Why would any dog-loving person leave their precious four-legged friend at home for an open house or broker’s tour? The answers are many and probably made sense at the time – the seller has to work or attend a wedding or couldn’t find a dog sitter – but it really doesn’t make any substantial difference why the dogs are in the back yard. They just are. And you wish they weren’t.
As responsible agents, we post little signs all over the property and especially on the door to the outside deck or yard: Beware of Dog. Please Do Not Leave This Door Open. Please Do Not Let The Dog In the House.
So, what is it about some buyers and agents that make them really want to “bond” with any animal in a stranger’s house? I’ll never understand it, but I’ve watched it happen at least a hundred times in my real estate career.
One Tuesday in San Francisco, my real estate partner, Bethany, and I were hosting a great property on broker’s tour and had 30-40 agents stop by to check out our new listing. Everything was perfect except the eight- month old German Shepard puppy the sellers had left behind in the back yard. Of course, one of the touring agents happened to be a “dog fanatic” and felt she absolutely had to introduce herself to this huge animal and snuggle with him in the back yard.
Know any fun facts about German Shepherds? I can tell you two: They’re very smart and they love to run. I knew that. Bethany knew that. But apparently this agent/fanatic didn’t. So when she opened the deck door, this brilliant pet made a mad dash right past her, ran down the front stairs and headed for freedom.
This might be a good time to mention the sellers didn’t believe in dog collars. It may also be a good time to confess that, yes, most female real estate agents do prefer high heels when they’re working.
So, we did what you’d expect: We ran. We chased that dog until he thought it was the best game ever, running faster and faster, heading directly into one of the busiest streets in San Francisco.

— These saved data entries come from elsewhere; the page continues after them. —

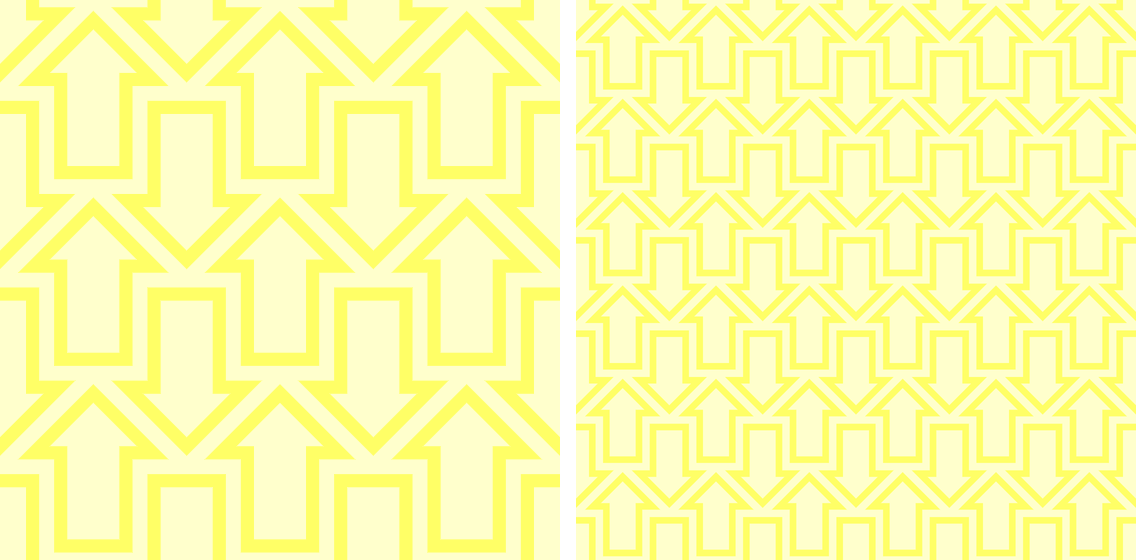
Left: one tile. Right: repeated 2 by 2.
This pattern is drawn by a WebGL 2 fragment shader. Its source:

```glsl
#version 300 es
precision highp float;
// Interlocking outlined block arrows, alternately pointing up and down.
// Each cell holds one up arrow; the down arrows are the same shape turned
// half a cell aside. Outlines are bands of a mitred distance function.

uniform vec2 u_resolution;
out vec4 fragColor;

const float REPEATS = 3.0;            // cells across and down
const vec3 PALE_CREAM = vec3(1.0, 1.0, 0.80);
const vec3 LEMON = vec3(1.0, 1.0, 0.40);

// Arrow measures, in cells
const float TIP_Y = 0.942;
const float HEAD_BASE_Y = 0.539;
const float SHAFT_END_Y = 0.040;
const float SHAFT_HALF_WIDTH = 0.210;
const float LINE_WIDTH = 0.0705;

// Signed distance with sharp mitred corners, negative inside the arrow
float arrowDistance(vec2 p) {
    float x = abs(p.x - 0.5);
    float roof = (x + p.y - TIP_Y) * inversesqrt(2.0);
    float shaft = max(x - SHAFT_HALF_WIDTH, SHAFT_END_Y - p.y);
    return max(roof, min(HEAD_BASE_Y - p.y, shaft));
}

// Smoothed coverage of the region where the distance is negative
float coverage(float dist, float pixel) {
    return clamp(0.5 - dist / pixel, 0.0, 1.0);
}

// Band running inward from the arrow's edge
float arrowOutline(vec2 p, float pixel) {
    float dist = arrowDistance(p);
    return coverage(dist, pixel) - coverage(dist + LINE_WIDTH, pixel);
}

void main() {
    vec2 cell = REPEATS * gl_FragCoord.xy / u_resolution;
    float pixel = REPEATS / min(u_resolution.x, u_resolution.y);

    // Upright arrows, then the same lattice flipped and shifted
    float up = arrowOutline(fract(cell), pixel);
    float down = arrowOutline(fract(vec2(cell.x + 0.5, 0.5 - cell.y)), pixel);

    fragColor = vec4(mix(PALE_CREAM, LEMON, max(up, down)), 1.0);
}
```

If you’re lucky enough to live in our beautiful city, you know San Franciscans love their pets (and even have a no-kill policy in our shelters). Several drivers not only slammed on their brakes but stopped their cars and jumped out to help us corner this frisky puppy. Compassionate strangers created a safe circle and at that point I did what every dog owner has done since the beginning of time: I called out the dog’s name followed by “want a treat?” And it worked. I ran back to the house and, luckily, that 65-pound pup followed.
Bethany stayed behind with the helpful strangers to thank each of them personally for their help and, of course, one of them yelled at her to loudly that “all dogs in San Francisco must have a collar.” Thanks.
Back safe and sound, we closed up the broker’s tour, sat down in the living room, took a deep breath and offered up a huge prayer of thanks to the Real Estate Goddesses. It was only then that we finally looked at each other and began laughing hysterically. We looked awful, were sweating through our business suits, had makeup running down our faces and hair that looked like we’d been hanging on to the wing of a 747 during takeoff.
If you’re a fellow realtor and this hasn’t happened to you yet, here are two ways to help keep it that way:
- Explain to your sellers that it’s just not fair to their pets to leave them in their homes or yards during open houses. The constant stream of strangers passing through doesn’t just confuse them, but can torment them.
- If your sellers don’t listen, double lock the back door and tell all visitors that the dog is not a pet; it’s a special guard dog and you don’t have the magic word to keep the dog from attacking strangers. This one works every time.
By the way, I’m a huge dog lover and have been lucky enough to have some wonderful pets in my life. If you’re looking to add a sweet dog or cat to your family and you live in San Francisco, please visit the SPCA (and fall in love): www.sfspca.org